“The Kindle Fire could be the first truly successful Android tablet. It touts a very reasonable $200 price tag, a well-curated app store, easy access to Amazon’s cloud-based services, brand trust and recognition. It’s Amazon’s most ambitious foray into hardware since the original Kindle’s debut.

And the Fire has the potential to engulf all its Android tablet brethren.

To date, Android tablet sales have mostly been lackluster. The Motorola Xoom only shipped 440,000 units in its first three months. Samsung’s 7-inch Galaxy Tab fared better, hitting the one million mark before it had been on the market for two months. But there are countless other Android tablets, and none of them are making a big splash in the iPad-dominated space. Many have taken to slashing their prices just to make a tiny grab at the tablet market.

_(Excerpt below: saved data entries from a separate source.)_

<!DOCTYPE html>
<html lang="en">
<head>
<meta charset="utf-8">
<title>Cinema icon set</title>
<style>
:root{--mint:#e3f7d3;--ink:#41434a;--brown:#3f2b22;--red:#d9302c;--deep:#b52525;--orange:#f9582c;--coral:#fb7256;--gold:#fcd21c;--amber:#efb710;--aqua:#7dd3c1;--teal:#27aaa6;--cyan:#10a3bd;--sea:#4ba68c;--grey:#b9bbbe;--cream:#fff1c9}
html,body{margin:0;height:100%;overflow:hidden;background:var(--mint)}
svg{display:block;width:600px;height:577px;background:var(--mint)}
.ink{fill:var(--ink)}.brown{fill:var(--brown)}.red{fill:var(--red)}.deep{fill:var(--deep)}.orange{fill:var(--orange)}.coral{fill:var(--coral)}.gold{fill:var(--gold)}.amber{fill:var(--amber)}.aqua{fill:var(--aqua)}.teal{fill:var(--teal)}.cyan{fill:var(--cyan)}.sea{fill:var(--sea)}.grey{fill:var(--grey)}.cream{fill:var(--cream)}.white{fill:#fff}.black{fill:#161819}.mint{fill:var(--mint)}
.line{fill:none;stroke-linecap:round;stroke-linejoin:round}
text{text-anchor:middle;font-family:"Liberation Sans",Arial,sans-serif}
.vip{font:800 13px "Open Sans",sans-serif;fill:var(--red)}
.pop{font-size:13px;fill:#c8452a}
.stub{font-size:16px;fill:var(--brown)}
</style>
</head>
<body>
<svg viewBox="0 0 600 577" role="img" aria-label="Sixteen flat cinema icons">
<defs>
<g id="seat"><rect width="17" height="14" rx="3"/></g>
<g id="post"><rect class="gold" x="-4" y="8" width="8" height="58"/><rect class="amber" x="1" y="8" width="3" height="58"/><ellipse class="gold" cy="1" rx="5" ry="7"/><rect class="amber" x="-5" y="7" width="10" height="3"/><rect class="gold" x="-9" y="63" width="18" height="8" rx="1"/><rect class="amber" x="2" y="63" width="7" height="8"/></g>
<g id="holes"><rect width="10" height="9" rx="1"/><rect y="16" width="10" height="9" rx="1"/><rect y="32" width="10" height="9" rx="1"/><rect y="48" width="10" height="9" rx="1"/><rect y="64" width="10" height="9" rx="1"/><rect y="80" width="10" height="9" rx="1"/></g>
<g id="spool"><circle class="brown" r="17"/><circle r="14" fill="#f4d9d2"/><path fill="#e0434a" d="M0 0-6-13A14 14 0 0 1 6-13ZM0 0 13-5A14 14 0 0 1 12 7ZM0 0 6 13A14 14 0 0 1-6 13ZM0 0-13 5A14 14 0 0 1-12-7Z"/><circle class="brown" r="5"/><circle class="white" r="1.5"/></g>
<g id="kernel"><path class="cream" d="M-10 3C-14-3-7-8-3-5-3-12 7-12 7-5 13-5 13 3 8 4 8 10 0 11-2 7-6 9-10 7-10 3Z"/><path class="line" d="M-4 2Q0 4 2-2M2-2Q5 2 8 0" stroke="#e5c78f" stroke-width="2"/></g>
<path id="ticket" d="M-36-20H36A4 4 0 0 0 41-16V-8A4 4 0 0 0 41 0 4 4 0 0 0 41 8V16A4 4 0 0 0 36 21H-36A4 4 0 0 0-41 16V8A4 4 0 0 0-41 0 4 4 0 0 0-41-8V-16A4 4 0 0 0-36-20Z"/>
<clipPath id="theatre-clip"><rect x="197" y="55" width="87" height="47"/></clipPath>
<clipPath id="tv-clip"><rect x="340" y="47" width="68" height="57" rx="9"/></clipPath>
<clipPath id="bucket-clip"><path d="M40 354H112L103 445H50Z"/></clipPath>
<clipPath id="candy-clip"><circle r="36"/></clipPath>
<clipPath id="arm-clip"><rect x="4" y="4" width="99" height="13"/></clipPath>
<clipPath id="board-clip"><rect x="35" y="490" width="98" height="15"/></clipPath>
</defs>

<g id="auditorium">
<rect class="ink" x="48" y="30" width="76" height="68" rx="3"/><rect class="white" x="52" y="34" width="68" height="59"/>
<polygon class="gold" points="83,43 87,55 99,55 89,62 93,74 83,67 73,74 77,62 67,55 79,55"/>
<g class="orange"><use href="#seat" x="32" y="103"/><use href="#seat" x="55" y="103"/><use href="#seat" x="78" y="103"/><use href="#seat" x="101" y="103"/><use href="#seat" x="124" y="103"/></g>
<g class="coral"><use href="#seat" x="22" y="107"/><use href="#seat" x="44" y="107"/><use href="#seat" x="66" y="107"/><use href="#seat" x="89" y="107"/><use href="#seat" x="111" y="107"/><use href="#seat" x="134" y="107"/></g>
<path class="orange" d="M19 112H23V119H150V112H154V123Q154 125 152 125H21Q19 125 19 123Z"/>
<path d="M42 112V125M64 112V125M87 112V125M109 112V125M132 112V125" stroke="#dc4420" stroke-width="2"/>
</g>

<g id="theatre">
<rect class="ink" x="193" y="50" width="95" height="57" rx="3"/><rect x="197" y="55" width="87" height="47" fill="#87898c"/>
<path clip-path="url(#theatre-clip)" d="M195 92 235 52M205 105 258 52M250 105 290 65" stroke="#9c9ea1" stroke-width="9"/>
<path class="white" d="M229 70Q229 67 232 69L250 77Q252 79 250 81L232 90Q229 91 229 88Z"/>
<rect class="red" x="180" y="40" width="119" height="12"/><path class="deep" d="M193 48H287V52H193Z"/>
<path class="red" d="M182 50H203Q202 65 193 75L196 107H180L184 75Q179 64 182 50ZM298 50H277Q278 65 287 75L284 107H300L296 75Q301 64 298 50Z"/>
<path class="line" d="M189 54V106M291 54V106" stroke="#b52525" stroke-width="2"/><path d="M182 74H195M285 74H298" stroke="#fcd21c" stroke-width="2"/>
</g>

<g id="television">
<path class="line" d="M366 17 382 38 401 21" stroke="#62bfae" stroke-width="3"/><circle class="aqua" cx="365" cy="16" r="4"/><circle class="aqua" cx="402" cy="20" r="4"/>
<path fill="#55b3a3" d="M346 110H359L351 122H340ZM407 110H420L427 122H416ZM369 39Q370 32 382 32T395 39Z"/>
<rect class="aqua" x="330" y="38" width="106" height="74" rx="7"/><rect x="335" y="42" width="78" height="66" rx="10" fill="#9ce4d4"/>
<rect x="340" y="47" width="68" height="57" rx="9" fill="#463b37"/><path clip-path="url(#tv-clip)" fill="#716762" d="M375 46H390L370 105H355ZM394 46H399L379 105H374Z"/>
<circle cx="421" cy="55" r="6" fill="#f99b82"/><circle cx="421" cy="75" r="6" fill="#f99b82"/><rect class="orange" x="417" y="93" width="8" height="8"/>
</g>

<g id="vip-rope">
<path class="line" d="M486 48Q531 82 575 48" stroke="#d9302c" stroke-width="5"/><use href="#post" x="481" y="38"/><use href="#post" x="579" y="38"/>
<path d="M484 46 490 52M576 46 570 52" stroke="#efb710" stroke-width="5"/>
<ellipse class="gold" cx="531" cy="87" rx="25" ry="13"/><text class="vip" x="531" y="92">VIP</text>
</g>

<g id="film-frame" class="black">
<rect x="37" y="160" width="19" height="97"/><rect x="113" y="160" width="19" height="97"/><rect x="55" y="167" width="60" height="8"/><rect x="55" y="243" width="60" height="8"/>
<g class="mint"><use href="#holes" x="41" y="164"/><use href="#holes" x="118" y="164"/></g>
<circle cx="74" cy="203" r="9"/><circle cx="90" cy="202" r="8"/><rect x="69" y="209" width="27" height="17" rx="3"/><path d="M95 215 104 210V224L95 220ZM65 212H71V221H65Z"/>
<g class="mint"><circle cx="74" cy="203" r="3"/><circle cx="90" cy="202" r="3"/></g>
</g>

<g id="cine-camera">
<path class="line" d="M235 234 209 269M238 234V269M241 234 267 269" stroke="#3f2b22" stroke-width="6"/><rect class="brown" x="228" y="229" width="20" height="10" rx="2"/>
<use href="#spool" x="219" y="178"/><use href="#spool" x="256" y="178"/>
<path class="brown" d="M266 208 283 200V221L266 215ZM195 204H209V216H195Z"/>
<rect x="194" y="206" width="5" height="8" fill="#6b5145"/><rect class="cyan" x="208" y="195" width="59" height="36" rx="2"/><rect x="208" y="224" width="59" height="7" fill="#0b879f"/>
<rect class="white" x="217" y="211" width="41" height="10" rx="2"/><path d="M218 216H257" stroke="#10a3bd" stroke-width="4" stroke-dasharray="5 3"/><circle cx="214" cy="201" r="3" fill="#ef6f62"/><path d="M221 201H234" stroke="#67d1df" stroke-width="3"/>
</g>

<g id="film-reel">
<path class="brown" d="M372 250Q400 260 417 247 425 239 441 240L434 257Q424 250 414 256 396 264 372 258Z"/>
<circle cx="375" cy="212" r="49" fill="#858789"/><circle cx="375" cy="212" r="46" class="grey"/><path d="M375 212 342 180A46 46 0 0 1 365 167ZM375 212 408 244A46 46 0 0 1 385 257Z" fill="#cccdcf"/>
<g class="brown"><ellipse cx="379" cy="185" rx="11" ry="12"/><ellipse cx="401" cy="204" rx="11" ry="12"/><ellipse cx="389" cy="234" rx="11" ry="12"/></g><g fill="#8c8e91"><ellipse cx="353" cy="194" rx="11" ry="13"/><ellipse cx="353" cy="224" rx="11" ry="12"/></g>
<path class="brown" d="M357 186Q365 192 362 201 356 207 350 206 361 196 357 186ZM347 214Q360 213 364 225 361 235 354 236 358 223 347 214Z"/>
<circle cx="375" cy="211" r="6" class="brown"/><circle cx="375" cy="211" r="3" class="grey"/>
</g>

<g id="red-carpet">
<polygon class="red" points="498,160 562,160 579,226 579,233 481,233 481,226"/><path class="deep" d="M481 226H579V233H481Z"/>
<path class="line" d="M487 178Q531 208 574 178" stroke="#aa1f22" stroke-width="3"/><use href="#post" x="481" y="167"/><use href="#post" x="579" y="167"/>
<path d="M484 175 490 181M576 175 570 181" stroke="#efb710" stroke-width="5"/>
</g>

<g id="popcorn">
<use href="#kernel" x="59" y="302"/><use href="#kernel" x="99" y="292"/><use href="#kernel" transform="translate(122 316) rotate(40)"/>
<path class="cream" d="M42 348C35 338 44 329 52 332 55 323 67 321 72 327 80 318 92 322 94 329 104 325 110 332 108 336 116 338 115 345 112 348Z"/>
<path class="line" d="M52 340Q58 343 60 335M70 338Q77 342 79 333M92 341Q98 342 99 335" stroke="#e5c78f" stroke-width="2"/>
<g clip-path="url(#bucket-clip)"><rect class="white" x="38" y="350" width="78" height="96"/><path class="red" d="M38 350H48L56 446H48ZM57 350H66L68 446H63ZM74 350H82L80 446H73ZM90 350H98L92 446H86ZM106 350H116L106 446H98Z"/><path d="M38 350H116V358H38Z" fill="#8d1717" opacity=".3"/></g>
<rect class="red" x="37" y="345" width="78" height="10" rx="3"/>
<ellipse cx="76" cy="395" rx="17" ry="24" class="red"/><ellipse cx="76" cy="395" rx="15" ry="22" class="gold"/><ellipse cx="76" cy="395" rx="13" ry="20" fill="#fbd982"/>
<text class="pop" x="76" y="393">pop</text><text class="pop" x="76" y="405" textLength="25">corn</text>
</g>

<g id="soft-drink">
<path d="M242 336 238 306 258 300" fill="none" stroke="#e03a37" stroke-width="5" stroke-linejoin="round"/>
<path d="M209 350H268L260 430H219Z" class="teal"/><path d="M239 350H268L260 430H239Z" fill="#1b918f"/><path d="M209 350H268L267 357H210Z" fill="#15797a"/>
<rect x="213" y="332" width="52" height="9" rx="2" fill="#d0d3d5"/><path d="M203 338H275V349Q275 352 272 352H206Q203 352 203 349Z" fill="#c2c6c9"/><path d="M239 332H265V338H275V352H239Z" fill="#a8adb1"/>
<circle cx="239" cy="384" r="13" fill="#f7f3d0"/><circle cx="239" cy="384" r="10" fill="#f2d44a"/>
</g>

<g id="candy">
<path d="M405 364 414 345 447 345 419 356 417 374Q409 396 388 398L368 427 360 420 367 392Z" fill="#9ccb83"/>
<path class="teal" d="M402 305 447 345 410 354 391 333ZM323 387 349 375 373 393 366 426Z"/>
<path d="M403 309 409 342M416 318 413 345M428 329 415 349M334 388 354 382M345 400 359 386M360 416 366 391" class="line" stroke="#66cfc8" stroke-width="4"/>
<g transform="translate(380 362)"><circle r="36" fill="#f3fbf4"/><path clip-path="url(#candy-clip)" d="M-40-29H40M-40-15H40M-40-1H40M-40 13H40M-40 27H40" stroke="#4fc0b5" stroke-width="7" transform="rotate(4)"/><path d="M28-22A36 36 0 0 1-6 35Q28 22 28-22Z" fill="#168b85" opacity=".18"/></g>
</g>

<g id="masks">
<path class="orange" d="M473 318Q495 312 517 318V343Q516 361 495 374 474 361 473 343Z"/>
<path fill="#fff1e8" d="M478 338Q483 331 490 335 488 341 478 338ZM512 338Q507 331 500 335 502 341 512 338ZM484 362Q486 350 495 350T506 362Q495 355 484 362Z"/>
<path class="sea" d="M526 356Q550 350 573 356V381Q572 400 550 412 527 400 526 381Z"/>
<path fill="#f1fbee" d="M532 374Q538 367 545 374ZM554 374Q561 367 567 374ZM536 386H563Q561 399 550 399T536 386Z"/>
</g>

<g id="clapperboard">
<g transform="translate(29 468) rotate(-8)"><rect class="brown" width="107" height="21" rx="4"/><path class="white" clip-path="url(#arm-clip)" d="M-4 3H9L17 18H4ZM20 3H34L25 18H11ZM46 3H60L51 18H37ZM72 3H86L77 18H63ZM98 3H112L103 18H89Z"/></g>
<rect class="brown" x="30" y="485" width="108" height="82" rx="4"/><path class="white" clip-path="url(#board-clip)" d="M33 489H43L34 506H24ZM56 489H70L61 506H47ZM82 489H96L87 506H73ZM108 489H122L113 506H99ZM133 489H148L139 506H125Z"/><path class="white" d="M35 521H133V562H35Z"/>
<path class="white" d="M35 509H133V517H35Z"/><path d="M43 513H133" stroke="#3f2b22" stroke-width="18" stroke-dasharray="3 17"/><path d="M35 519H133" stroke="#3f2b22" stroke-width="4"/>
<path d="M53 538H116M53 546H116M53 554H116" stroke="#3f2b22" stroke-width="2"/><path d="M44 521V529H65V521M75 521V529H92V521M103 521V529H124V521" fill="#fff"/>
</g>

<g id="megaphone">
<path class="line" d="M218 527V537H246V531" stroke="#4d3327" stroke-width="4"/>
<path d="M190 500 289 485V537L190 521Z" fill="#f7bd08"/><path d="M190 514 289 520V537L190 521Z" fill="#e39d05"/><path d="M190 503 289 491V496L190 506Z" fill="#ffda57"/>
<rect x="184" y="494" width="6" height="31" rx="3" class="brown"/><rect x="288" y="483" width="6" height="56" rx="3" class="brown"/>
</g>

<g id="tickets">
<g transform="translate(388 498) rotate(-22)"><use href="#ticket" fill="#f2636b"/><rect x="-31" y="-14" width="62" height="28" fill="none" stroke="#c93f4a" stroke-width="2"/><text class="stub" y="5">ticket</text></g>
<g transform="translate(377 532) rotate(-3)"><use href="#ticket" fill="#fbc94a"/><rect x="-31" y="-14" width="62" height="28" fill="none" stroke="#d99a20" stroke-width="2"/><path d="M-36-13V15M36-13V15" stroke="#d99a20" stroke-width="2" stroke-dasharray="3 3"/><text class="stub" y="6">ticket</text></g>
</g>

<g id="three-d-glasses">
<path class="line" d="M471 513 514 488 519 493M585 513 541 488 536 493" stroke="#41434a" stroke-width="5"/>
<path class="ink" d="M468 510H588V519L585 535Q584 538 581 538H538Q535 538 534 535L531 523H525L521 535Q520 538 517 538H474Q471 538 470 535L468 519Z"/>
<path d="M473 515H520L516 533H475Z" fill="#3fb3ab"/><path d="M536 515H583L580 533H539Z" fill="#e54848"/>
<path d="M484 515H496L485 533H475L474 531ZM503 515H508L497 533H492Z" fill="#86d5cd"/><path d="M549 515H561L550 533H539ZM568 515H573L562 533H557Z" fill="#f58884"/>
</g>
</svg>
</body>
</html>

But the Kindle Fire has the ability to change all that.

The failing point of many existing 7-inch tablets as that they thought of the iPad as their competition. But a 7-inch “tweener,” as Steve Jobs dubbed it, is an inherently different device, and Amazon, with the Kindle Fire, has embraced that difference.

The Kindle Fire is a device created for content consumption, not creation — for reading, listening to music and watching video. As such, at least to start, it’ll rely heavily on Amazon’s own apps and services.

Whether Amazon’s 7-inch tablet fires up Android development will depend on the success of the device.”

Samsung Epic 4G Touch Already Rooted!

September 21, 2011 Leave a comment

“Since you can’t upgrade the GPU or add more RAM to your smartphone, there’s really only one way to improve upon an already impressive handset like the Epic 4G Touch — root it.

It hasn’t been on the market for very long, but the crafty hackers over at XDA forums have already figured out how to open up the phone to your every whim.

The crack is “experimental” at this point, so proceed with caution.

You’ll also need to have both Kies and Odin 3 up and running, which makes this a Windows-only treatment at the moment.”